• _Work instructions_
Print each entry word for word without images.

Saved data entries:

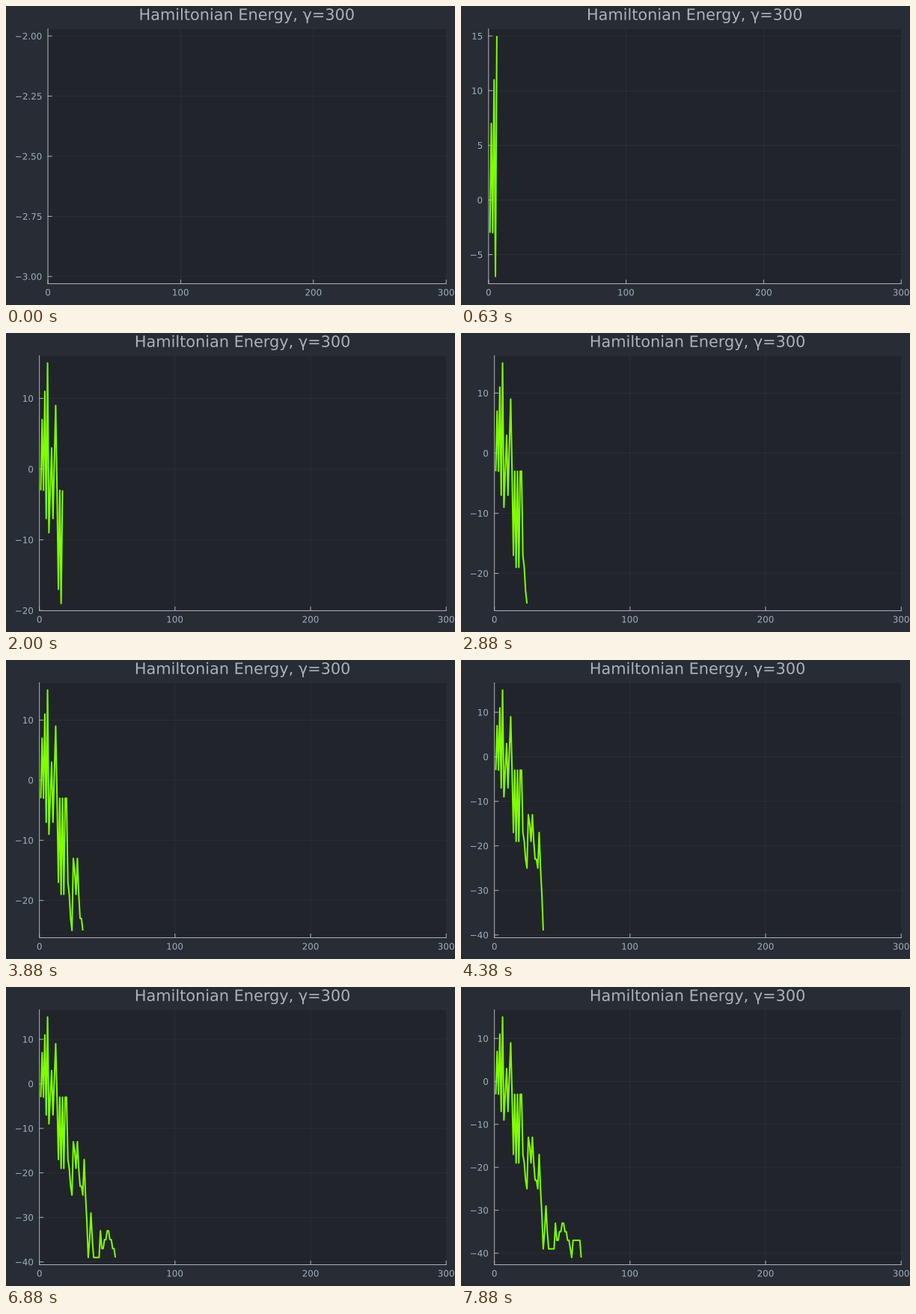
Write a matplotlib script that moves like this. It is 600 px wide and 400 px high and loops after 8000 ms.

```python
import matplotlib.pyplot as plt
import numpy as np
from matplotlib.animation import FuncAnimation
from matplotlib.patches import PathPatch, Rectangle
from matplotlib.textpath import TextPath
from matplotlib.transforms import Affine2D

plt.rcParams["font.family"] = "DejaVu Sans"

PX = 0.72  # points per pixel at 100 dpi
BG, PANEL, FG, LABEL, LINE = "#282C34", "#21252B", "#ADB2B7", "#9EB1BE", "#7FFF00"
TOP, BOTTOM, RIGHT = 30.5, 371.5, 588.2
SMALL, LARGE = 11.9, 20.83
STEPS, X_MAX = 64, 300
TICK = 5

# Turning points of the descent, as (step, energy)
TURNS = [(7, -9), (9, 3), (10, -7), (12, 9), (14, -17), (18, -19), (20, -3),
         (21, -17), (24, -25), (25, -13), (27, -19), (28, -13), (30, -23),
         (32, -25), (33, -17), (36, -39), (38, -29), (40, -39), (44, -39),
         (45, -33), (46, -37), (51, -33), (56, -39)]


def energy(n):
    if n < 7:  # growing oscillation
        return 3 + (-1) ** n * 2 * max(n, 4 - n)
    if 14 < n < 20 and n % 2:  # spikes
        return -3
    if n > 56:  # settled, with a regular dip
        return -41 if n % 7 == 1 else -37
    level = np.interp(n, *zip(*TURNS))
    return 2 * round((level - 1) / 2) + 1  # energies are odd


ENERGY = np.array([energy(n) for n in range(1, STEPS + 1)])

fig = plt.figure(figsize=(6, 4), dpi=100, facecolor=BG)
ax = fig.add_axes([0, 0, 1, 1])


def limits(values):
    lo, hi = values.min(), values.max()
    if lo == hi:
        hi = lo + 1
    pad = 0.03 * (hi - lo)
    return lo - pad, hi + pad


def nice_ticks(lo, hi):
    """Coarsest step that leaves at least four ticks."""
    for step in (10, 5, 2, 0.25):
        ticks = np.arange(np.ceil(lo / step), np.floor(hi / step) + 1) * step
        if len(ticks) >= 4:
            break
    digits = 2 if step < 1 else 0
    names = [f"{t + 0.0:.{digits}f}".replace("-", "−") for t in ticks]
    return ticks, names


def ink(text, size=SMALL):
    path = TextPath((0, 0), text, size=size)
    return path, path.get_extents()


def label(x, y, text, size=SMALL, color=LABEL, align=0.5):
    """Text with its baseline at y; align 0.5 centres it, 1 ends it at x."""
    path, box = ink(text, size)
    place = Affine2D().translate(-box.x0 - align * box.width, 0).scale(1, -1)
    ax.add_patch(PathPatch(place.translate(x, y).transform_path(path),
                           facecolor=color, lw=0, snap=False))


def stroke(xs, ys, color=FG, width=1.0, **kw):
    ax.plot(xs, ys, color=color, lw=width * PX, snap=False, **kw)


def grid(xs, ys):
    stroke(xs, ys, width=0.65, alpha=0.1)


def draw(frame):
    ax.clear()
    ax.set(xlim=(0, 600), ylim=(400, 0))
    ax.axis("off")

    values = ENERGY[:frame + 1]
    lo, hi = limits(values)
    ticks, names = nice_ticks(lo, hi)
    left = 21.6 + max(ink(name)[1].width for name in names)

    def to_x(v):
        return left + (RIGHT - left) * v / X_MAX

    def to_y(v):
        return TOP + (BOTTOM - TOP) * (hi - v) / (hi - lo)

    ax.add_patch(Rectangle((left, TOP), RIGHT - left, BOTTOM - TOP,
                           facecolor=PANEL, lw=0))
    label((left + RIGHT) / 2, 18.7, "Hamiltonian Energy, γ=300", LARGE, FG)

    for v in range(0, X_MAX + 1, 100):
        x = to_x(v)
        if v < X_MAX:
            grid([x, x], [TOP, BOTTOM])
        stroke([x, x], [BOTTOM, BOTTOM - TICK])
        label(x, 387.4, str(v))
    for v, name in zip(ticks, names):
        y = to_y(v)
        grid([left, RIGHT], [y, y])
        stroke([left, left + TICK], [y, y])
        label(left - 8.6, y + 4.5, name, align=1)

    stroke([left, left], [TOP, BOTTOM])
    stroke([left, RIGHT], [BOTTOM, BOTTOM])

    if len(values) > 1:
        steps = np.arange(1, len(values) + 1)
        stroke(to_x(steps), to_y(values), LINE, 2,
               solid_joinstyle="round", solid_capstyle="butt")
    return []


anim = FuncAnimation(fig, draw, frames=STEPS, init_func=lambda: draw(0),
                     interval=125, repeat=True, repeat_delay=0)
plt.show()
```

• _Solution to the problem_
Write a matplotlib script that moves like this. It is 600 px wide and 400 px high and loops after 8000 ms.

```python
import matplotlib.pyplot as plt
import numpy as np
from matplotlib.animation import FuncAnimation
from matplotlib.patches import PathPatch, Rectangle
from matplotlib.textpath import TextPath
from matplotlib.transforms import Affine2D

plt.rcParams["font.family"] = "DejaVu Sans"

PX = 0.72  # points per pixel at 100 dpi
BG, PANEL, FG, LABEL, LINE = "#282C34", "#21252B", "#ADB2B7", "#9EB1BE", "#7FFF00"
TOP, BOTTOM, RIGHT = 30.5, 371.5, 588.2
SMALL, LARGE = 11.9, 20.83
STEPS, X_MAX = 64, 300
TICK = 5

# Turning points of the descent, as (step, energy)
TURNS = [(7, -9), (9, 3), (10, -7), (12, 9), (14, -17), (18, -19), (20, -3),
         (21, -17), (24, -25), (25, -13), (27, -19), (28, -13), (30, -23),
         (32, -25), (33, -17), (36, -39), (38, -29), (40, -39), (44, -39),
         (45, -33), (46, -37), (51, -33), (56, -39)]


def energy(n):
    if n < 7:  # growing oscillation
        return 3 + (-1) ** n * 2 * max(n, 4 - n)
    if 14 < n < 20 and n % 2:  # spikes
        return -3
    if n > 56:  # settled, with a regular dip
        return -41 if n % 7 == 1 else -37
    level = np.interp(n, *zip(*TURNS))
    return 2 * round((level - 1) / 2) + 1  # energies are odd


ENERGY = np.array([energy(n) for n in range(1, STEPS + 1)])

fig = plt.figure(figsize=(6, 4), dpi=100, facecolor=BG)
ax = fig.add_axes([0, 0, 1, 1])


def limits(values):
    lo, hi = values.min(), values.max()
    if lo == hi:
        hi = lo + 1
    pad = 0.03 * (hi - lo)
    return lo - pad, hi + pad


def nice_ticks(lo, hi):
    """Coarsest step that leaves at least four ticks."""
    for step in (10, 5, 2, 0.25):
        ticks = np.arange(np.ceil(lo / step), np.floor(hi / step) + 1) * step
        if len(ticks) >= 4:
            break
    digits = 2 if step < 1 else 0
    names = [f"{t + 0.0:.{digits}f}".replace("-", "−") for t in ticks]
    return ticks, names


def ink(text, size=SMALL):
    path = TextPath((0, 0), text, size=size)
    return path, path.get_extents()


def label(x, y, text, size=SMALL, color=LABEL, align=0.5):
    """Text with its baseline at y; align 0.5 centres it, 1 ends it at x."""
    path, box = ink(text, size)
    place = Affine2D().translate(-box.x0 - align * box.width, 0).scale(1, -1)
    ax.add_patch(PathPatch(place.translate(x, y).transform_path(path),
                           facecolor=color, lw=0, snap=False))


def stroke(xs, ys, color=FG, width=1.0, **kw):
    ax.plot(xs, ys, color=color, lw=width * PX, snap=False, **kw)


def grid(xs, ys):
    stroke(xs, ys, width=0.65, alpha=0.1)


def draw(frame):
    ax.clear()
    ax.set(xlim=(0, 600), ylim=(400, 0))
    ax.axis("off")

    values = ENERGY[:frame + 1]
    lo, hi = limits(values)
    ticks, names = nice_ticks(lo, hi)
    left = 21.6 + max(ink(name)[1].width for name in names)

    def to_x(v):
        return left + (RIGHT - left) * v / X_MAX

    def to_y(v):
        return TOP + (BOTTOM - TOP) * (hi - v) / (hi - lo)

    ax.add_patch(Rectangle((left, TOP), RIGHT - left, BOTTOM - TOP,
                           facecolor=PANEL, lw=0))
    label((left + RIGHT) / 2, 18.7, "Hamiltonian Energy, γ=300", LARGE, FG)

    for v in range(0, X_MAX + 1, 100):
        x = to_x(v)
        if v < X_MAX:
            grid([x, x], [TOP, BOTTOM])
        stroke([x, x], [BOTTOM, BOTTOM - TICK])
        label(x, 387.4, str(v))
    for v, name in zip(ticks, names):
        y = to_y(v)
        grid([left, RIGHT], [y, y])
        stroke([left, left + TICK], [y, y])
        label(left - 8.6, y + 4.5, name, align=1)

    stroke([left, left], [TOP, BOTTOM])
    stroke([left, RIGHT], [BOTTOM, BOTTOM])

    if len(values) > 1:
        steps = np.arange(1, len(values) + 1)
        stroke(to_x(steps), to_y(values), LINE, 2,
               solid_joinstyle="round", solid_capstyle="butt")
    return []


anim = FuncAnimation(fig, draw, frames=STEPS, init_func=lambda: draw(0),
                     interval=125, repeat=True, repeat_delay=0)
plt.show()
```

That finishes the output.